*EXERCISE*
Each line in the data holding "display" should be listed.

*GIVEN RECORDS*

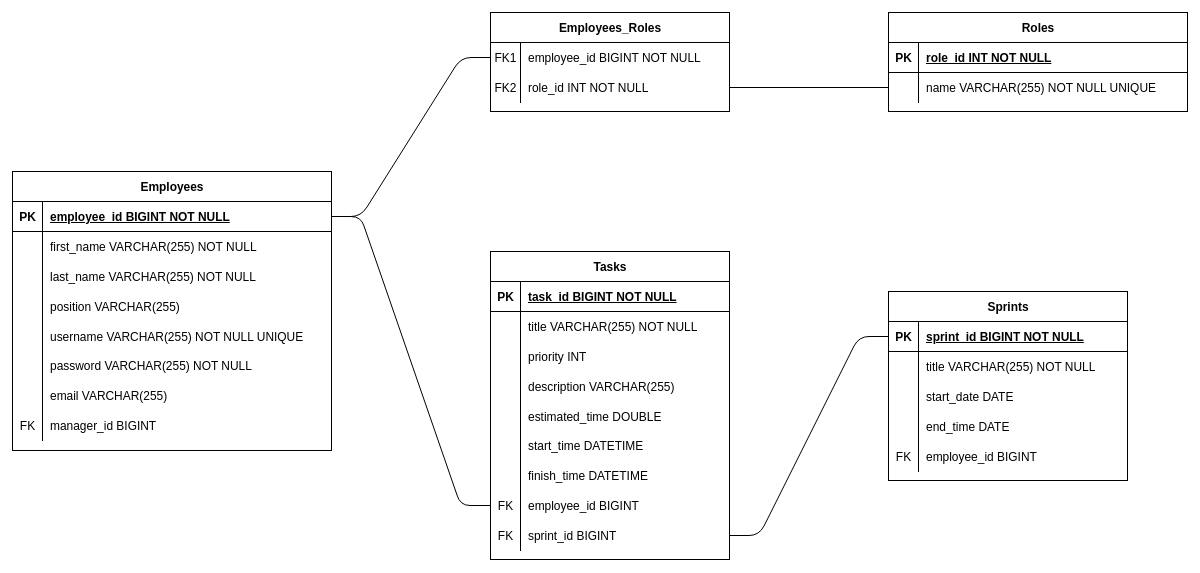
<!DOCTYPE html>
<html lang="en">
<head>
<meta charset="utf-8">
<title>Entity relationship diagram</title>
<style>
:root { --ink: #000; --paper: #fff; --row: 29.85px; }
* { box-sizing: border-box; margin: 0; padding: 0; }
body { width: 1200px; height: 573px; overflow: hidden; background: var(--paper); }
.diagram { position: relative; width: 1200px; height: 573px; overflow: hidden; color: var(--ink); font: 11.95px/14px "Liberation Sans", Arial, sans-serif; white-space: nowrap; }
.relations { position: absolute; left: 0; top: 0; fill: none; stroke: var(--ink); stroke-width: 1; }
.entity { position: absolute; display: flex; flex-direction: column; border: 1px solid var(--ink); background: var(--paper); }
.entity h2 { flex: none; height: 30px; border-bottom: 1px solid var(--ink); font-size: inherit; font-weight: 700; line-height: 30px; text-align: center; }
.fields { list-style: none; }
.fields li { display: grid; grid-template-columns: 30px 1fr; height: var(--row); line-height: 30px; }
.key { border-right: 1px solid var(--ink); text-align: center; }
.column { padding-left: 7px; }
.fields .primary { height: 30px; border-bottom: 1px solid var(--ink); font-weight: 700; }
.primary .column { text-decoration: underline; }
.employees { left: 12px; top: 171px; width: 320px; height: 280px; }
.employees-roles { left: 490px; top: 12px; width: 240px; height: 100px; }
.roles { left: 888px; top: 12px; width: 300px; height: 100px; }
.tasks { left: 490px; top: 251px; width: 240px; height: 309px; }
.sprints { left: 888px; top: 291px; width: 240px; height: 190px; }
</style>
</head>
<body>
<main class="diagram">
  <svg class="relations" width="1200" height="573" viewBox="0 0 1200 573" aria-hidden="true">
    <path d="M331 216.5H351Q361 216.5 367 207L455 67Q461 57.5 471 57.5H490"/>
    <path d="M331 216.5H351Q361 216.5 364 226L457 495Q460 505.5 470 505.5H490"/>
    <path d="M729 87.5H889"/>
    <path d="M729 535.5H749Q759 535.5 764 526L854 346Q859 336.5 869 336.5H889"/>
  </svg>

  <section class="entity employees">
    <h2>Employees</h2>
    <ul class="fields">
      <li class="primary"><span class="key">PK</span><span class="column">employee_id BIGINT NOT NULL</span></li>
      <li><span class="key"></span><span class="column">first_name VARCHAR(255) NOT NULL</span></li>
      <li><span class="key"></span><span class="column">last_name VARCHAR(255) NOT NULL</span></li>
      <li><span class="key"></span><span class="column">position VARCHAR(255)</span></li>
      <li><span class="key"></span><span class="column">username VARCHAR(255) NOT NULL UNIQUE</span></li>
      <li><span class="key"></span><span class="column">password VARCHAR(255) NOT NULL</span></li>
      <li><span class="key"></span><span class="column">email VARCHAR(255)</span></li>
      <li><span class="key">FK</span><span class="column">manager_id BIGINT</span></li>
    </ul>
  </section>

  <section class="entity employees-roles">
    <h2>Employees_Roles</h2>
    <ul class="fields">
      <li><span class="key">FK1</span><span class="column">employee_id BIGINT NOT NULL</span></li>
      <li><span class="key">FK2</span><span class="column">role_id INT NOT NULL</span></li>
    </ul>
  </section>

  <section class="entity roles">
    <h2>Roles</h2>
    <ul class="fields">
      <li class="primary"><span class="key">PK</span><span class="column">role_id INT NOT NULL</span></li>
      <li><span class="key"></span><span class="column">name VARCHAR(255) NOT NULL UNIQUE</span></li>
    </ul>
  </section>

  <section class="entity tasks">
    <h2>Tasks</h2>
    <ul class="fields">
      <li class="primary"><span class="key">PK</span><span class="column">task_id BIGINT NOT NULL</span></li>
      <li><span class="key"></span><span class="column">title VARCHAR(255) NOT NULL</span></li>
      <li><span class="key"></span><span class="column">priority INT</span></li>
      <li><span class="key"></span><span class="column">description VARCHAR(255)</span></li>
      <li><span class="key"></span><span class="column">estimated_time DOUBLE</span></li>
      <li><span class="key"></span><span class="column">start_time DATETIME</span></li>
      <li><span class="key"></span><span class="column">finish_time DATETIME</span></li>
      <li><span class="key">FK</span><span class="column">employee_id BIGINT</span></li>
      <li><span class="key">FK</span><span class="column">sprint_id BIGINT</span></li>
    </ul>
  </section>

  <section class="entity sprints">
    <h2>Sprints</h2>
    <ul class="fields">
      <li class="primary"><span class="key">PK</span><span class="column">sprint_id BIGINT NOT NULL</span></li>
      <li><span class="key"></span><span class="column">title VARCHAR(255) NOT NULL</span></li>
      <li><span class="key"></span><span class="column">start_date DATE</span></li>
      <li><span class="key"></span><span class="column">end_time DATE</span></li>
      <li><span class="key">FK</span><span class="column">employee_id BIGINT</span></li>
    </ul>
  </section>
</main>
</body>
</html>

*SOLUTION FOR THIS EXERCISE*
.entity { position: absolute; display: flex; flex-direction: column; border: 1px solid var(--ink); background: var(--paper); }
.fields li { display: grid; grid-template-columns: 30px 1fr; height: var(--row); line-height: 30px; }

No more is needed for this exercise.